**Entries provided**
************
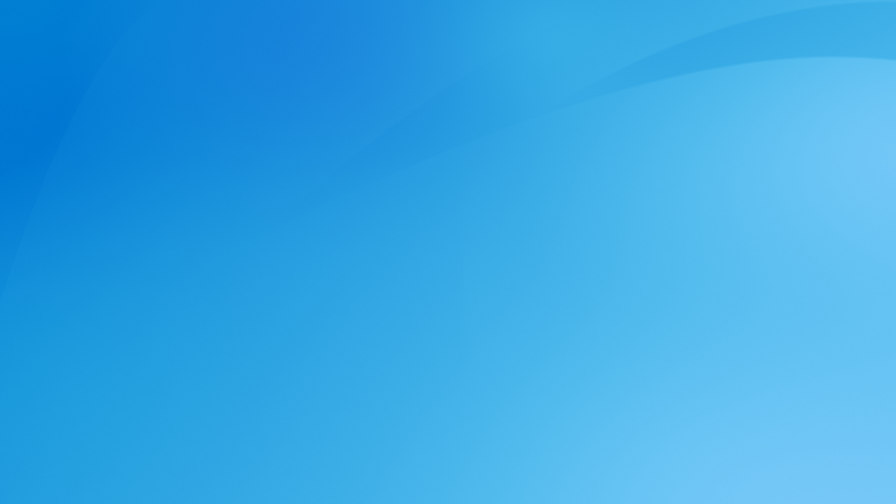
This background is drawn by a Shadertoy shader. Its source:

```glsl
const float EDGE_SOFTNESS = 0.004;

// Elliptical soft light, 1 at its centre
float glow(vec2 p, vec2 centre, vec2 radius) {
    vec2 d = (p - centre) / radius;
    return exp(-dot(d, d));
}

// 1 above the curve height, 0 below it
float above(float y, float curveHeight) {
    return smoothstep(-EDGE_SOFTNESS, EDGE_SOFTNESS, y - curveHeight);
}

// Arch falling away from its peak, straightening with distance
float arch(float x, vec2 peak, float bend, float straighten) {
    float d = abs(x - peak.x);
    return peak.y - bend * d * d / (1.0 + straighten * d);
}

// Deep azure to pale sky blue
vec3 skyRamp(float tone) {
    return vec3(tone,
                0.47 + tone * (1.14 - tone),
                0.825 + tone * (0.36 - 0.1 * tone));
}

float hash(vec2 p) {
    return fract(sin(dot(p, vec2(127.1, 311.7))) * 43758.5);
}

void mainImage(out vec4 fragColor, in vec2 fragCoord) {
    vec2 uv = fragCoord / iResolution.xy;

    // Broad diagonal gradient and soft lights
    float tone = 0.27 * uv.x + 0.13 * (1.0 - uv.y);
    tone += 0.095 * glow(uv, vec2(0.80, 0.02), vec2(0.27, 0.34));
    tone += 0.045 * glow(uv, vec2(0.76, 0.66), vec2(0.17, 0.24));
    tone += 0.030 * glow(uv, vec2(0.60, 0.94), vec2(0.09, 0.14));
    tone -= 0.035 * glow(uv, vec2(0.02, 0.73), vec2(0.16, 0.22));
    tone -= 0.015 * glow(uv, vec2(0.25, 0.72), vec2(0.18, 0.18));

    // Sweeping ribbon between two arches
    float upperSide = above(uv.y, arch(uv.x, vec2(1.0, 0.997), 1.42, 0.0));
    float lowerSide = above(uv.y, arch(uv.x, vec2(0.93, 0.887), 1.5, 1.15));
    float ribbon = lowerSide * (1.0 - upperSide);
    float rightGlow = glow(uv, vec2(1.0, 0.73), vec2(0.19, 0.26));
    tone += 0.13 * rightGlow * mix(1.0, 0.3, lowerSide);
    tone -= 0.045 * ribbon * smoothstep(0.58, 0.78, uv.x);
    tone -= 0.012 * lowerSide * glow(uv, vec2(0.52, 0.72), vec2(0.22, 0.18));

    // Faint inner fold
    float foldDistance = 0.573 - uv.x;
    float foldHeight = 0.907 - foldDistance * (1.0 + 1.2 * foldDistance);
    float underFold = 1.0 - above(uv.y, foldHeight);
    tone -= 0.012 * underFold * glow(uv, vec2(0.46, 0.76), vec2(0.15, 0.18));

    // Dark corner curve and faint vertical crease
    float corner = above(uv.y, 0.4 + uv.x * (5.5 - 12.0 * uv.x));
    tone -= 0.012 * corner * (1.0 - smoothstep(0.10, 0.20, uv.x));
    float crease = smoothstep(0.514, 0.520, uv.x);
    tone += 0.008 * crease * glow(uv, vec2(0.517, 0.43), vec2(0.06, 0.13));

    // Hue shifts: cobalt at the top, cyan around it
    vec3 color = skyRamp(max(tone, 0.0));
    color.g -= 0.050 * glow(uv, vec2(0.35, 0.92), vec2(0.16, 0.22));
    color.g += 0.025 * glow(uv, vec2(0.0, 0.25), vec2(0.22, 0.28));
    color.g += 0.030 * glow(uv, vec2(0.0, 1.0), vec2(0.16, 0.14));
    color.g += 0.015 * glow(uv, vec2(0.60, 0.93), vec2(0.10, 0.12));

    // Fine grain against banding
    color += (hash(floor(uv * vec2(512.0, 288.0))) - 0.5) * 0.004;
    fragColor = vec4(clamp(color, 0.0, 1.0), 1.0);
}
```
************
**What you have to do**
Filter these records, keeping every line where the word "above" occurs.

**The answer**
// 1 above the curve height, 0 below it
float above(float y, float curveHeight) {
    float upperSide = above(uv.y, arch(uv.x, vec2(1.0, 0.997), 1.42, 0.0));
    float lowerSide = above(uv.y, arch(uv.x, vec2(0.93, 0.887), 1.5, 1.15));
    float underFold = 1.0 - above(uv.y, foldHeight);
    float corner = above(uv.y, 0.4 + uv.x * (5.5 - 12.0 * uv.x));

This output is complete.